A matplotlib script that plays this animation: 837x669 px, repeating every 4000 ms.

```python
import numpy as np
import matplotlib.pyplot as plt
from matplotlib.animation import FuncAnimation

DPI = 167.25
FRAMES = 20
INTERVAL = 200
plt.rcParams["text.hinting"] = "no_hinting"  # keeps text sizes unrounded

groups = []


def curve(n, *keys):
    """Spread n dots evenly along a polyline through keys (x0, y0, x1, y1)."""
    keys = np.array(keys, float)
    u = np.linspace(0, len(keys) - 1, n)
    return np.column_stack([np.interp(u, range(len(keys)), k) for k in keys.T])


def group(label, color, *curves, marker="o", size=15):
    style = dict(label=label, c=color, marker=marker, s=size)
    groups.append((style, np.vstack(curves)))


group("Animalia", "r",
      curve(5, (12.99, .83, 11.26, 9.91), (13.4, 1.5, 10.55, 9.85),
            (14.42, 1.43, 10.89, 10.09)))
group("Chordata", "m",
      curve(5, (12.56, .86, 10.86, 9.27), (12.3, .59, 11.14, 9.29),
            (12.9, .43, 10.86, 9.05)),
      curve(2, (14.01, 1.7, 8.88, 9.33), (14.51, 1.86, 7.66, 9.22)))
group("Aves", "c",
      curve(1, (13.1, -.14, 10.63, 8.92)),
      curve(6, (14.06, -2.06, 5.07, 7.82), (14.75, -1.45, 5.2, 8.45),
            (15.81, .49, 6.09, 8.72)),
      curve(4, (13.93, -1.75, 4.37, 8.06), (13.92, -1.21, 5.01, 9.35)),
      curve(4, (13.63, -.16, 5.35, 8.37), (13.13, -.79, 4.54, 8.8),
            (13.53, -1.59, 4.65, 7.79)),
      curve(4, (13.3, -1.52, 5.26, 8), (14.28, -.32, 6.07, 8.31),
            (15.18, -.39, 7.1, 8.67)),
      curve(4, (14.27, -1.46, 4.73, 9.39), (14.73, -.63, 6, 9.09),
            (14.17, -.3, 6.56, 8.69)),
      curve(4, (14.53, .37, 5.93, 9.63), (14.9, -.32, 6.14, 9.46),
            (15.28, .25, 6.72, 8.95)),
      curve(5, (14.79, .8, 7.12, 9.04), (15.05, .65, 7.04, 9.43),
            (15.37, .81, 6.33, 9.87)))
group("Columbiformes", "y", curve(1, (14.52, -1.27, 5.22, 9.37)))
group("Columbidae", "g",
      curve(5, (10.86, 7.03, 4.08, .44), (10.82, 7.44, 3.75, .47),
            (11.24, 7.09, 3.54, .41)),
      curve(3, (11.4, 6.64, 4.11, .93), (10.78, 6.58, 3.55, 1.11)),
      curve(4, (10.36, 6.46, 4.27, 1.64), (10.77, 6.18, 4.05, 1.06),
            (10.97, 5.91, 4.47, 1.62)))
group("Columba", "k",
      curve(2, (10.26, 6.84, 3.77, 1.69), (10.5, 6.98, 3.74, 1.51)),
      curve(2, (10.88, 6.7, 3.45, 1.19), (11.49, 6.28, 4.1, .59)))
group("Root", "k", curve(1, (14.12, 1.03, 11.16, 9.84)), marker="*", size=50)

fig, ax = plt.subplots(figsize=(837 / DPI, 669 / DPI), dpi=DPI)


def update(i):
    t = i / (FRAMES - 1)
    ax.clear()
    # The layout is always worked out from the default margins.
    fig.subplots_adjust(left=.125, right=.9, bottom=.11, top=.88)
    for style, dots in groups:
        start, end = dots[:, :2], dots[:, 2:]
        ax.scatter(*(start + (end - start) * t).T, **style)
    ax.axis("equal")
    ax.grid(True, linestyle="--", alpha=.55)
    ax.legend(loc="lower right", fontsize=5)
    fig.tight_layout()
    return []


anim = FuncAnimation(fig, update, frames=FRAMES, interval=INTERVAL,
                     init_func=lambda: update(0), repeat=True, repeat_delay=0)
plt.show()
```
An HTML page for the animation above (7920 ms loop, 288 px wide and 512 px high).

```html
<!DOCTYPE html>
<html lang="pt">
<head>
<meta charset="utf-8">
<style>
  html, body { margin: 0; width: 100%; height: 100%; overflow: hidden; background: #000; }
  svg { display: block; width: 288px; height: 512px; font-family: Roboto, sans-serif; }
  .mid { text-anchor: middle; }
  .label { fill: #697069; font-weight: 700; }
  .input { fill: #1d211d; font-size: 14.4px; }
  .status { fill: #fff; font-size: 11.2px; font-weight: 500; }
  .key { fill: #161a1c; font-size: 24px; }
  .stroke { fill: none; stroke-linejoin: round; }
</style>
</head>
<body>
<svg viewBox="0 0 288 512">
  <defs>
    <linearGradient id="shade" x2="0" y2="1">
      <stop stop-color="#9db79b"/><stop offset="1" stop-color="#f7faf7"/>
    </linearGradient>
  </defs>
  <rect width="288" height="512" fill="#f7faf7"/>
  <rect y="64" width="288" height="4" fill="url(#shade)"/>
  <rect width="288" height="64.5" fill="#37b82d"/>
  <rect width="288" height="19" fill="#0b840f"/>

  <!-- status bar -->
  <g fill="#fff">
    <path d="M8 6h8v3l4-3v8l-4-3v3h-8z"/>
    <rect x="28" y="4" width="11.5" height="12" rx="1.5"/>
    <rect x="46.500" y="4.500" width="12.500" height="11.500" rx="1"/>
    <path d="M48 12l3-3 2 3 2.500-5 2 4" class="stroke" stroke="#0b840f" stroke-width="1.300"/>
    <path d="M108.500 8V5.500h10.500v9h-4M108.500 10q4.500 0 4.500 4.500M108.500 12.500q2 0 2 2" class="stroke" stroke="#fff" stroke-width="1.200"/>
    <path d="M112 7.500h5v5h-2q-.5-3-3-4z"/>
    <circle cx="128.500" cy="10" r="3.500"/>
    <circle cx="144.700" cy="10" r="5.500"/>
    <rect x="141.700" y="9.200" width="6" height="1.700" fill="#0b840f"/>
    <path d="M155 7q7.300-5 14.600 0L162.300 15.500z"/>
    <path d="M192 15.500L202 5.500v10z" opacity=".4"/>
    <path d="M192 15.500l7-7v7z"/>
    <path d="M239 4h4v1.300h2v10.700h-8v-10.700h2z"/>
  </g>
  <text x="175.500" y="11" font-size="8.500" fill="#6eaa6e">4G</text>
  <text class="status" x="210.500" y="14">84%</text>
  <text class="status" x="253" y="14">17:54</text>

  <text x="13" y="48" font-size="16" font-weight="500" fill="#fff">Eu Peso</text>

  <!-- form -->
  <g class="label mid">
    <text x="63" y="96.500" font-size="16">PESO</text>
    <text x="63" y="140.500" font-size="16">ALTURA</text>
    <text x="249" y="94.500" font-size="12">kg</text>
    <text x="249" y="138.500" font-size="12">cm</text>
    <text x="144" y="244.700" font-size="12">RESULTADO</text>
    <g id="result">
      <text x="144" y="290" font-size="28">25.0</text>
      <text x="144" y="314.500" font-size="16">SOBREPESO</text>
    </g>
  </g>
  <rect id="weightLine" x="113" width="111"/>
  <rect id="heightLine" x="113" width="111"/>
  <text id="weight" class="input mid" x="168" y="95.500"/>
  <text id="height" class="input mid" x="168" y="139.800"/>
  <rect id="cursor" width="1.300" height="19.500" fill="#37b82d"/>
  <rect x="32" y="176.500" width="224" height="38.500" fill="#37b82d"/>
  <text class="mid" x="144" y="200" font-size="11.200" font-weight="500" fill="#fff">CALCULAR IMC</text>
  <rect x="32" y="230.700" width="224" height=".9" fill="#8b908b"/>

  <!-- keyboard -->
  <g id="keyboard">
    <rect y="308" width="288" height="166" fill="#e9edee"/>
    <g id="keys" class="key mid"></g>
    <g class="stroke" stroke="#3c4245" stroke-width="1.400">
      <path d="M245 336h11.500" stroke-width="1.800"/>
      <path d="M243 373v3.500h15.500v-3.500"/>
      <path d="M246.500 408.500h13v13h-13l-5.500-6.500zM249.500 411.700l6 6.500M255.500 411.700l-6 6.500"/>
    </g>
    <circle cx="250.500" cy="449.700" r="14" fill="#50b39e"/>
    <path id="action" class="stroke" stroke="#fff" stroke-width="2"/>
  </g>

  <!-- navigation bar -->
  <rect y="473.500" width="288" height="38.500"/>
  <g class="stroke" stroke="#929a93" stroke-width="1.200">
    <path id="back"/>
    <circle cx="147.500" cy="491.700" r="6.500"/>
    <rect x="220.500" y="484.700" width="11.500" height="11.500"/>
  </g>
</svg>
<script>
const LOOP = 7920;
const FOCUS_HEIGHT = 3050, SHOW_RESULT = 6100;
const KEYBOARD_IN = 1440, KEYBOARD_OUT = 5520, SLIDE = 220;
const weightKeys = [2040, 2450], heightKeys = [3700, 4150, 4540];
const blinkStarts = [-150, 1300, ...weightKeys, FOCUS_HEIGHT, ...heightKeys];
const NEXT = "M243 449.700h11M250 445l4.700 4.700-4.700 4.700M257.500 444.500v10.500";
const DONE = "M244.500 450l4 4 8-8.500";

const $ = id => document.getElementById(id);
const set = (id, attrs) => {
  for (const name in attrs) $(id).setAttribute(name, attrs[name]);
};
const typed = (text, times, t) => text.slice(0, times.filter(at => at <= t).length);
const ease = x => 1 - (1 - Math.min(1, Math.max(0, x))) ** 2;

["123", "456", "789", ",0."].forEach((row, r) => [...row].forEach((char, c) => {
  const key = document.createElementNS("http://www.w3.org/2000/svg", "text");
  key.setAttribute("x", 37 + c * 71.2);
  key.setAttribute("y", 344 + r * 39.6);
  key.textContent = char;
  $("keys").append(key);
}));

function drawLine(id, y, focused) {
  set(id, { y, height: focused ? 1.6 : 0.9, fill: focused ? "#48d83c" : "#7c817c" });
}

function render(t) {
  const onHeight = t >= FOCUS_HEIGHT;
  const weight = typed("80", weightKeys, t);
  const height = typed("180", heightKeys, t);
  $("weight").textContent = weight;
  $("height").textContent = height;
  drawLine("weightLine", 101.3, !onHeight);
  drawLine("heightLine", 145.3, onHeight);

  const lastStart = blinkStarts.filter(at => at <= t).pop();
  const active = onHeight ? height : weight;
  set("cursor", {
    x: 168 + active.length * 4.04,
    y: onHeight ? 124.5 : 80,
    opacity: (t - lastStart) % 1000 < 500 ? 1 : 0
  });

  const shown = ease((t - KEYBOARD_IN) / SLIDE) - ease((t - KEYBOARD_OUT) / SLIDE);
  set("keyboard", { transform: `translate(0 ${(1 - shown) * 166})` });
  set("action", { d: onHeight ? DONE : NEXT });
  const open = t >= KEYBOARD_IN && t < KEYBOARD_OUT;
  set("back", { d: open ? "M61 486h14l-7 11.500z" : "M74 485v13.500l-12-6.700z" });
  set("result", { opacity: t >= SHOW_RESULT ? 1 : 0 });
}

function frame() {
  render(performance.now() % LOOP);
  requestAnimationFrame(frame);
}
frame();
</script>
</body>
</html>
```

Goal of the exercise:
How many lines in the records above contain the word "import"? State that number and nothing more.

Worked solution:
3